Johanns, attending the Doha Round negotiations in Zurich with Portman, said he would not comment on Chambliss' letter since he hadn't seen it. The secretary spoke with reporters over a conference call.
In the letter, Chambliss spelled out five principles that he said must guide any WTO agreement that would gain his support pertaining to the so-called “domestic pillar” of the Doha Round agreement.
No net reduction in the farm safety net. “I understand that existing programs will face new limits in a Doha Round agreement, but care should be taken to ensure that resources currently committed to all titles of the farm bill remain available when it is reauthorized in 2007,” he said.
Chambliss called on the president and USDA to protect the current baseline for agriculture spending. “I firmly believe the United States should commit to reduce trade distorting domestic support in exchange for other forms, but it should not reduce overall farm program expenditures in the negotiations. Domestic budget decisions are best determined by the president and elected members of Congress. With ample resources, farmers and ranchers will better manage whatever transition will be necessary resulting from a final agreement.”
— Negotiations should proceed as a single undertaking. The negotiations should not isolate any particular commodity for “early harvests,” and commitments in agriculture must be part of a single undertaking. Efforts to single cotton out for special treatment by other WTO members are misguided and threaten support for the overall Doha Round in Congress, Chambliss noted.
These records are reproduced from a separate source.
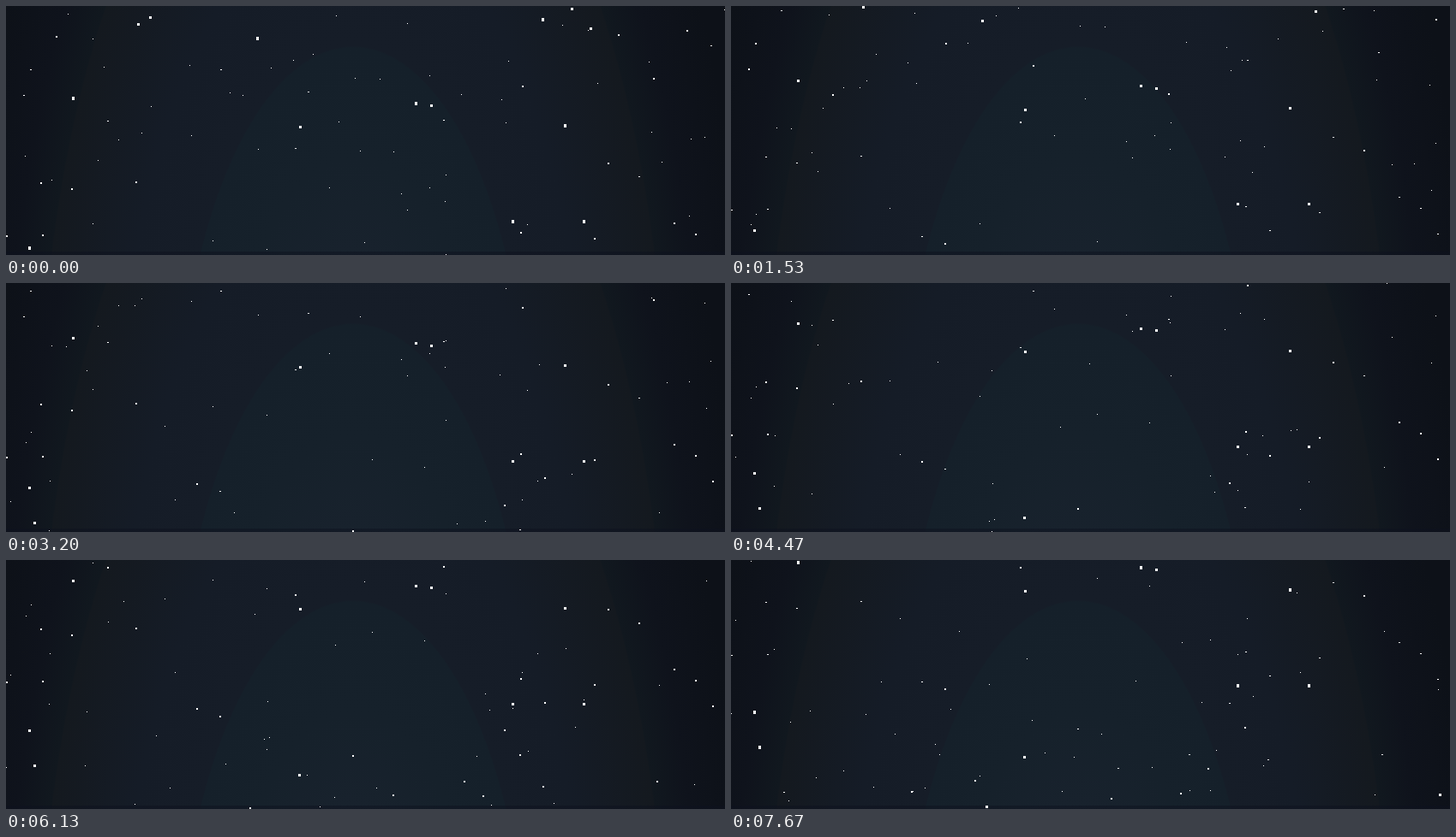
Animation of 839x291 px, one loop 7.74 s. Source, as an HTML page with a canvas:

```html
<!DOCTYPE html>
<html lang="en">
<head>
<meta charset="utf-8">
<title>Starfield</title>
<style>
  html, body { margin: 0; width: 100%; height: 100%; overflow: hidden; }
  body {
    background:
      linear-gradient(rgba(13, 17, 30, .5), rgba(13, 17, 30, .5)) 0 287px / 100% 4px no-repeat,
      radial-gradient(464px 1080px at 405px 524px,
        #18222d 21.6%, #16212b 32%, #15202a 44%,
        #161d28 44.2%, #151c27 59%, #14191f 78.7%,
        #11181f 79%, #0f131c 87%, #0d1118 100%);
  }
  canvas { display: block; }
</style>
</head>
<body>
<canvas id="sky" width="839" height="291"></canvas>
<script>
const LOOP = 7740;
const FPS = 15;
const sky = document.getElementById('sky');
const ctx = sky.getContext('2d');

// The brighter stars: x, y pairs at the start of the loop.
const medium = [
  58,35.5, 28,74, 20.5,104, 118,134, 40.5,206.5, 76.5,213.5,
  151.5,205.5, 250,74, 337,166, 352.5,100, 510.5,133, 602.5,93.5, 714.5,33.5,
  794.5,28.5, 755.5,84.5, 702,183.5, 738.5,199, 779.5,253.5, 804.5,266.5,
  686.5,271.5, 600.5,264.5, 42.5,267.5, .5,268.5, 822,46, 222.5,299.5,
  249,308, 581,324.5, 628.5,292.5, 824,296.5, 599.5,353, 404,354.5,
  534.5,384.5, 626.5,390.5, 556,401, 451.5,400.5, 759,384.5, 284.5,415
];
const big = [
  153.5,21, 168,13, 78,107.5, 293,37.5, 342.5,141, 478,113.5, 495.5,116,
  626,15.5, 681.5,26, 652,139.5, 591,251.5, 673.5,251.5, 27,282.5, 660,3,
  32.5,323.5, 341.5,335, 298,393, 826.5,379
];

// The faint stars form an even random field.
let seed = 29;
const random = () => (seed = seed * 16807 % 2147483647) / 2147483647;

function scatter(count, top, bottom) {
  const stars = [];
  for (let i = 0; i < count; i++) {
    stars.push(Math.floor(random() * sky.width), top + random() * (bottom - top));
  }
  return stars;
}

const layers = [
  { stars: scatter(137, 0, 606), width: 1, height: .78, speed: 2.762 },
  { stars: medium.concat(scatter(4, 425, 440)), width: 2, height: 1.7, speed: 1.381 },
  { stars: big, width: 3, height: 3.2, speed: .921 }
];

// Rows snap to whole pixels, so thin stars twinkle as they rise.
function drawLayer({ stars, width, height, speed }, steps) {
  for (let i = 0; i < stars.length; i += 2) {
    const y = stars[i + 1] - steps * speed;
    const top = Math.ceil(y - height / 2);
    const rows = Math.floor(y + height / 2) - top + 1;
    const left = Math.round(stars[i] - (width - 1) / 2);
    if (rows > 0) ctx.fillRect(left, top, width, rows);
  }
}

function draw(time) {
  const frame = Math.floor((time % LOOP + 5) * FPS / 1000);
  const steps = Math.max(frame * .4, frame - 1);
  ctx.clearRect(0, 0, sky.width, sky.height);
  ctx.fillStyle = '#fff';
  layers.forEach(layer => drawLayer(layer, steps));
}

const start = performance.now();
function tick() {
  draw(performance.now() - start);
  requestAnimationFrame(tick);
}
tick();
</script>
</body>
</html>
```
The new blue box should accommodate the U.S. counter-cyclical program. “Negotiators should adhere to the agreement made last summer shifting counter-cyclical payments from the amber box to the blue box,” he said. “Efforts to eliminate the blue box should be opposed. Overall caps are not objectionable, however, product specific caps should not be part of limits placed on either amber or blue box support.” (Amber and blue refer to the categories of different types of farm price supports under discussion in the WTO.)
Reasonable period of implementation. The broad reforms being discussed in the agriculture negotiations will require time to implement, Chambliss noted. “Any significant changes in the structure of U.S. domestic support programs will cause some economic hardship in rural America. The United States can commit to substantial down payments in the first years of an agreement, but Congress must have adequate time extending over a period of time (i.e. minimum 10 years) to implement larger and deeper reforms in domestic support. The agriculture economy should not be subject to rapid shocks as part of the negotiations.”
Greater certainty and predictability regarding WTO litigation. “WTO rules need to provide greater certainty and predictability so that farm programs designed to meet WTO requirements are not subject to arbitrary and capricious rulings in WTO litigation. A final agreement should maximize protection for farmers and ranchers while providing flexibility for new mechanisms to maintain the farm safety net.
Chambliss said he wants to work with Johanns and Portman to ensure a new WTO agreement will follow those principles.
“However, let me caution you that the negotiations and modalities should not pre-empt the responsibilities and prerogatives of Congress,” he said. “The agriculture negotiations can set the broad parameters of spending limits, but they should not write the next farm bill.
“Let me be clear, the Congress will be writing the next farm bill in 2007, and I am deeply concerned the administration is using the current negotiations to reshape farm policy without the full input of Congress and grassroots support. Any substantial structural changes to the farm safety net must account for the varying types of agriculture in the United States.”
The senator said policies best suited for the eastern Com Belt, for example, may not be appropriate for southern agriculture or that found in the western states. “I am looking forward to a successful conclusion to the negotiations, but not at the risk of a bad agreement that lacks the support of farmers and ranchers in the United States.”